A group of 14 students from Singapore’s NUS High School of Math and Science had the opportunity to travel overseas this summer when they participated in ProjectFUN workshops at DigiPen Institute of Technology in Redmond, Washington.
While about half of the group learned how to program a 2D game engine, the other half completed a workshop on Artificial Intelligence for Games alongside other American students in grades 8-12. The two-week workshops took place August 1-12 and were taught by a combination of DigiPen undergraduate students and faculty members.
Chin Tian, 16, was one of the students in the artificial intelligence workshop. While she came to the workshop with some prior experience in programming video games, this was her first experience with learning how to program specifically for artificial intelligence.
“We try different kinds of games and try to make the enemy A.I., and sometimes we also make the player A.I. so that we don’t need to play the game — we just watch,” Chin Tian said. “When we first started we did simple games like Pong. Then, after that, we moved onto harder ones like (a Pac-Man-styled game).”
For the latter game, she said, students had to program the behaviors for the four enemy ghosts, each of which relies on a unique pattern of movement to chase the player through an on-screen maze.
So we try the best strategies, and we also programmed the player A.I. to see if the player can eat the dots and escape from the ghosts,” Chin Tian said. “Sometimes there are functions coded for us, and we just need to put them together. But usually there are other things that we need to add on.”
In addition to creating A.I. for video games, students in the workshop also spent one of the days learning how to program autonomous movement for a robotic car.
When asked about the most challenging aspect of the workshop, Chin Tian mentioned program debugging.
“Sometimes you type out the code and it seems OK, but when you run it, it doesn’t actually work — or you don’t know if it works,” she said.
Meanwhile, NUS High School student Chua Hou, 17, was busy learning how to develop a 2D game engine using the C++ programming language.
A game engine is a software program that supports, among other things, a game’s most fundamental operations, such as graphics, sound, and simulated physics for objects in the game world.
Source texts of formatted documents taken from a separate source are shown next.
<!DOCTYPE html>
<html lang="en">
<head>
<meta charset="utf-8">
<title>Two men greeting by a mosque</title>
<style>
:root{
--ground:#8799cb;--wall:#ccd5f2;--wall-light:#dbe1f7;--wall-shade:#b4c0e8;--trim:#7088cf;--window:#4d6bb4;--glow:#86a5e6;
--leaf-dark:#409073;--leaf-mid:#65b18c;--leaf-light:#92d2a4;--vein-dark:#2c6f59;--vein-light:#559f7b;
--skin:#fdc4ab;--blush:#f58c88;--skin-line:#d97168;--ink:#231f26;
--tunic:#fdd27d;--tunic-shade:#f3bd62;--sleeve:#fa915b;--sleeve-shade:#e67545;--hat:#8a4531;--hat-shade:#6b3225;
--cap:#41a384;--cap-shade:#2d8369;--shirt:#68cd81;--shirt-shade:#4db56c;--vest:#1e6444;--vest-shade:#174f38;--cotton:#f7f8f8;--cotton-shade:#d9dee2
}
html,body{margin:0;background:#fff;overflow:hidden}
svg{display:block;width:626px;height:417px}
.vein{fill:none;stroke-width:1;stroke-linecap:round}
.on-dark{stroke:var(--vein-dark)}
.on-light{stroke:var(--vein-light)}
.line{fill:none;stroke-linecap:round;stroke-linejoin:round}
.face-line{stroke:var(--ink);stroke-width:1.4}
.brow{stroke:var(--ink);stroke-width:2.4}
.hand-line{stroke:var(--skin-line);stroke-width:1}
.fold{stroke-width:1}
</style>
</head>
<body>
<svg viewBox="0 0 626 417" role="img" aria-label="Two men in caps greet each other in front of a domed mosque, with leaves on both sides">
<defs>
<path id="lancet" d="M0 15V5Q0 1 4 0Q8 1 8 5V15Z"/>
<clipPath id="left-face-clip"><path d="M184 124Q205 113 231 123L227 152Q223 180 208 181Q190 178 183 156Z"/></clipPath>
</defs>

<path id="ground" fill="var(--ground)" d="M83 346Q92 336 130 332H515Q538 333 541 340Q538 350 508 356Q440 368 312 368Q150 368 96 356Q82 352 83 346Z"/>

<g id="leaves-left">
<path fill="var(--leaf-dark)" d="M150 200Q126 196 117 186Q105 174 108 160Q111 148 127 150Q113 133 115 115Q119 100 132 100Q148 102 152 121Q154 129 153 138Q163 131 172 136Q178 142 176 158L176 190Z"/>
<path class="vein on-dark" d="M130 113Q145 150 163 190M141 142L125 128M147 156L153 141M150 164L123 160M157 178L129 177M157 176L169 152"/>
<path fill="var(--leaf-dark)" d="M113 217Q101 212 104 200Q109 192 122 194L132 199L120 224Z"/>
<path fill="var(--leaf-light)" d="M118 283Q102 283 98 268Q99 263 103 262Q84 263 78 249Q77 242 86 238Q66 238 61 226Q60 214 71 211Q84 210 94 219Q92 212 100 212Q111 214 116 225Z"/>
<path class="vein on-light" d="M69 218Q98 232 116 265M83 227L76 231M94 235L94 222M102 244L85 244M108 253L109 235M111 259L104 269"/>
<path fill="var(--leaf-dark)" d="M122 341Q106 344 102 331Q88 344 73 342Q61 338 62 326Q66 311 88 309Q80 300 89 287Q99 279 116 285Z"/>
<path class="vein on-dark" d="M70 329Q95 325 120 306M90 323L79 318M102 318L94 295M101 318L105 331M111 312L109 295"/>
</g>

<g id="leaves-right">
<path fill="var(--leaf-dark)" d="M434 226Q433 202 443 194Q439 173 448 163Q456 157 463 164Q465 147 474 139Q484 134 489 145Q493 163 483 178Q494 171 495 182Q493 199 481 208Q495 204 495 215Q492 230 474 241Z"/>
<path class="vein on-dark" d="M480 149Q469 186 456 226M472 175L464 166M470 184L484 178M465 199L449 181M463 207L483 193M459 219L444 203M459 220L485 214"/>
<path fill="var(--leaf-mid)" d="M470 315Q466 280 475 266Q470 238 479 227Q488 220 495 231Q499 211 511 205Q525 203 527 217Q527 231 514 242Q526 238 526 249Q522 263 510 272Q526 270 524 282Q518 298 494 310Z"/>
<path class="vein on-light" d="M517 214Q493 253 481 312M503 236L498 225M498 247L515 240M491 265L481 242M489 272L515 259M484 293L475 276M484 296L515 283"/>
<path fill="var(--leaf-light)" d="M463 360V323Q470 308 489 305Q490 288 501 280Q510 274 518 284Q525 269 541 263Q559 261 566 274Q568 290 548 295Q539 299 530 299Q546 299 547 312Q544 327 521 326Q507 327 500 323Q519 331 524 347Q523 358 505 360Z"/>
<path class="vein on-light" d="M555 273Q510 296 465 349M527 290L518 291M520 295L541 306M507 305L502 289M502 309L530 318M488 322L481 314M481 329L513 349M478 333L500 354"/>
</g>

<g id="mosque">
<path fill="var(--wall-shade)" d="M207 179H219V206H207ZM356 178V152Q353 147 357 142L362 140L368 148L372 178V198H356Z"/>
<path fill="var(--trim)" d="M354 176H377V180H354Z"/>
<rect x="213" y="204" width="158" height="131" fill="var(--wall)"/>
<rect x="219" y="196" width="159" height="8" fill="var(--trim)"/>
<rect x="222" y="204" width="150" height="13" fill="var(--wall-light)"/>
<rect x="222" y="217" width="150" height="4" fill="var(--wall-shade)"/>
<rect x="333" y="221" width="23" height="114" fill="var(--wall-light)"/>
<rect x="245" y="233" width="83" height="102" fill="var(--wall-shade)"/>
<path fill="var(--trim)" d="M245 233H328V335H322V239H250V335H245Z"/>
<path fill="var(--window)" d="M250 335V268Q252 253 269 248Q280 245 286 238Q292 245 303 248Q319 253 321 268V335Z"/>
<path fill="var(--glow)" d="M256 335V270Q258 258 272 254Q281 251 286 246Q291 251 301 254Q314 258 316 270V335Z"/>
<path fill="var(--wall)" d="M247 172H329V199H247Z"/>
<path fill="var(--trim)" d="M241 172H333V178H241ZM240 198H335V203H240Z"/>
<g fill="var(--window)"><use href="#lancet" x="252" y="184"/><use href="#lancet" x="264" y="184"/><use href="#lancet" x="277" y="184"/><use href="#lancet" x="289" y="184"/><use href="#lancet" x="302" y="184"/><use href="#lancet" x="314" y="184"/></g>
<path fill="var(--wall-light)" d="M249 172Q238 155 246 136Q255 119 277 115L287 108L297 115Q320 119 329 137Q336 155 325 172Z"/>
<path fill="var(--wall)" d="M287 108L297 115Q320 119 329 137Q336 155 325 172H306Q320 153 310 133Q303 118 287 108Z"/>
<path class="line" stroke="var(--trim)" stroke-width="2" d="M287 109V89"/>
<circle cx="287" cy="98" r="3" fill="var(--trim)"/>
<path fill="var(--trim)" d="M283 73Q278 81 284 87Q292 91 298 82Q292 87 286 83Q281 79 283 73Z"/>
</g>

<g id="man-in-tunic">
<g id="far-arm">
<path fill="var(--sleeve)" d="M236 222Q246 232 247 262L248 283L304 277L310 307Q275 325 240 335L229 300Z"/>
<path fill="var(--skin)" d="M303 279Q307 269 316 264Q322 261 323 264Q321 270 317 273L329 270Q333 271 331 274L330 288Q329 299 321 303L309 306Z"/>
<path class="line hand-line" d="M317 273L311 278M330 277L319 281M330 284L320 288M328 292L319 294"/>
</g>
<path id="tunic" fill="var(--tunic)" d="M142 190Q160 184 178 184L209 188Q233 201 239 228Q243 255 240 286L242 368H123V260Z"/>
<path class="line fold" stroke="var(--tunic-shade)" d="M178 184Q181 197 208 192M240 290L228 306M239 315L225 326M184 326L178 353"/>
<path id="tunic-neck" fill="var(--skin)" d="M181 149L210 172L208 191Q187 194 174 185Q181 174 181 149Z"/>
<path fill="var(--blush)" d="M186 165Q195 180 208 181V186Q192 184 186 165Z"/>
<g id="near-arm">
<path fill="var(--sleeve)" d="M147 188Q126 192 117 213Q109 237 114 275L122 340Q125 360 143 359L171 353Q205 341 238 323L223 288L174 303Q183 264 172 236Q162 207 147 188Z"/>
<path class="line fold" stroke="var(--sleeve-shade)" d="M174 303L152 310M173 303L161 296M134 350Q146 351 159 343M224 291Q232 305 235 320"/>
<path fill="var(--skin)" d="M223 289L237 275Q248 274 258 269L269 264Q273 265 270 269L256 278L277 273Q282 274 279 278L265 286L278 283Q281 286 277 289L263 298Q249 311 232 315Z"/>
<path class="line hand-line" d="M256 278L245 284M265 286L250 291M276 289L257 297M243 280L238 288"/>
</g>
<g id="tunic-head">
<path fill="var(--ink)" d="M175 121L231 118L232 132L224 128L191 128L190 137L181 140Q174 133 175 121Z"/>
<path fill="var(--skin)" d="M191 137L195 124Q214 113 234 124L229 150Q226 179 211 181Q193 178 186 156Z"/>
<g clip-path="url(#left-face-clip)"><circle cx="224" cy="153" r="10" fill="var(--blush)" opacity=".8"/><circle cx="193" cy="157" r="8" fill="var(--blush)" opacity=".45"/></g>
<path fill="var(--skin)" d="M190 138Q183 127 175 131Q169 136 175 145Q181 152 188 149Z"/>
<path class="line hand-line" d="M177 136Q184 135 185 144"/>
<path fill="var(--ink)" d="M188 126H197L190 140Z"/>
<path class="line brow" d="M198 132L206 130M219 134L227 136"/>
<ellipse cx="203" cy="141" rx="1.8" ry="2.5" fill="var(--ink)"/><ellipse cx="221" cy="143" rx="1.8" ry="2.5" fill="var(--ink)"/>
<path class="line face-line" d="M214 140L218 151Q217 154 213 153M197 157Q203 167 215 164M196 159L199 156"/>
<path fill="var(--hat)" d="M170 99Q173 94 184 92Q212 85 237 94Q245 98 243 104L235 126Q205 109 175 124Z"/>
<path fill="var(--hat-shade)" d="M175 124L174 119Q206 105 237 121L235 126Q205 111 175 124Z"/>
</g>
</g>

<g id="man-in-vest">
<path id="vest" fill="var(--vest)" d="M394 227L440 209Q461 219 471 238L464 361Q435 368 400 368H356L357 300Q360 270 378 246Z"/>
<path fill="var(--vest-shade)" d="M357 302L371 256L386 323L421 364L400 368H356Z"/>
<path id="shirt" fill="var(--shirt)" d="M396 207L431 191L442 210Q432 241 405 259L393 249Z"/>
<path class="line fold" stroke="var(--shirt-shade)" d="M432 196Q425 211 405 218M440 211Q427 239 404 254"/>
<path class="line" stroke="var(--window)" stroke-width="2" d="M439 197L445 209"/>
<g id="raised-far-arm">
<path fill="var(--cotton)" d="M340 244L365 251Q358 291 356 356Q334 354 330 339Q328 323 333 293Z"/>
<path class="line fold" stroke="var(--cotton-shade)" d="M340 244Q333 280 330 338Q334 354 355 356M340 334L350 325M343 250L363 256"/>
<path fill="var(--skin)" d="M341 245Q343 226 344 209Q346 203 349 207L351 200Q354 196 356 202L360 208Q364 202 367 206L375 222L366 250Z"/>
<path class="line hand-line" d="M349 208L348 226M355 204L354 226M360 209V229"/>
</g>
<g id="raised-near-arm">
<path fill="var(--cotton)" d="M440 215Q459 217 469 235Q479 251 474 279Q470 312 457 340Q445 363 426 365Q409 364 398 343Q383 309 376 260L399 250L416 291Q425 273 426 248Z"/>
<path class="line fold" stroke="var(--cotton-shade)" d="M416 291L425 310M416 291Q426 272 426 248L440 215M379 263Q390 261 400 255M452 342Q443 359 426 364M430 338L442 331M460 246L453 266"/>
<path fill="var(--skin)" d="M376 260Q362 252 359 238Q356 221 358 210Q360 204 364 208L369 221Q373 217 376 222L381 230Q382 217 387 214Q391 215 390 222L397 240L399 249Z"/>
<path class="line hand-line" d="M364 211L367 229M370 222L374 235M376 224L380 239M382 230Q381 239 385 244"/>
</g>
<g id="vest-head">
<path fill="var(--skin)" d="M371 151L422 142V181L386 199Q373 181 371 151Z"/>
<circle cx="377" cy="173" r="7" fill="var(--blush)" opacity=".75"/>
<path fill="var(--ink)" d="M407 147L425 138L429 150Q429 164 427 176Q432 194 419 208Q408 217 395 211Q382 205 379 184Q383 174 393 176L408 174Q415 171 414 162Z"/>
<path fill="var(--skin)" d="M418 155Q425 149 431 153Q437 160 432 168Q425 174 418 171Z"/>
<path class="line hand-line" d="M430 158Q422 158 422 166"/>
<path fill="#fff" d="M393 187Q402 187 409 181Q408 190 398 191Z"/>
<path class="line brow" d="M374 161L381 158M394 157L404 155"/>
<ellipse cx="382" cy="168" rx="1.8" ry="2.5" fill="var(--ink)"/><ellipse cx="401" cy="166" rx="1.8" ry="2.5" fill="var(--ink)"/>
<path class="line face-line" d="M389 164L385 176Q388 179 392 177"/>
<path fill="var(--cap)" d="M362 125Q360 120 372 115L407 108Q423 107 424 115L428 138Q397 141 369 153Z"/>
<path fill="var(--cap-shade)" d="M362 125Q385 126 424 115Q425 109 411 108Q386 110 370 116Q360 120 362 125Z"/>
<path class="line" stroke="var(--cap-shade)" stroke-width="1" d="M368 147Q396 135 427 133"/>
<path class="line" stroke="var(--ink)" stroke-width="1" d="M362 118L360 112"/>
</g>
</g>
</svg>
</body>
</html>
By creating a successful engine, game programmers can reuse much of the same code for multiple game projects — often saving time, energy, and money.
We were taught about the different components of a game engine, and we had assignments along the way to gradually build up each component,” Chua Hou said. “From the start we have the rendering code, which was one of the components that we didn’t need to program. … Then, first thing we did was to basically render things on the screen. Then, after that, we started adding player controls, for example. Then we tested our player controls. Then we added physics, tested our physics — that kind of thing.”
At the end of the workshop, Chua Hou and his classmates had created a basic game engine that they will be able to use for making their own computer games.
“The most fun thing was using the engine to make mini games and putting together funny combinations of pictures, like our friend’s faces,” Chua Hou said.
When not in class, the NUS High School students were getting a taste of independent living. Instead of staying at a hotel, students resided at DigiPen Housing apartments located near campus. As a part of the experience, students were responsible for preparing their own evening meals (“We just made some simple stuff that we bought from the supermarket,” Chin Tian said.) and cleaning up their own living spaces.
The students also took part in weekend sightseeing activities around Seattle — including trips to the Space Needle, EMP Museum, Pike Place Market, and a tour of the Bill and Melinda Gates Foundation visitor center.
“I liked the Nirvana exhibition at the EMP Museum,” Chua Hou said. “It’s quite cool. You have the entire history and displays, and a lot of music samples as well.”
“I think the Pike Place Market is quite interesting,” Chin Tian said. “And along the streets we saw many people performing — street performance.”
Given the opportunity, Chin Tian said she would be excited to return to the United States for even more ProjectFUN workshops. For Chua Hou, who also came to the workshop with previous game programming experience, he says he’s looking forward to the idea of studying more advanced computer science topics at a university.
I think my interest in college would be more in computer science than programming, like not necessarily coding but more of the algorithms behind that,” he said. “This class has given me a lot of practice in good programming practices and how to design complex systems. So it will definitely be useful.”
This is the second year that DigiPen has partnered with NUS High School to offer an overseas summer program.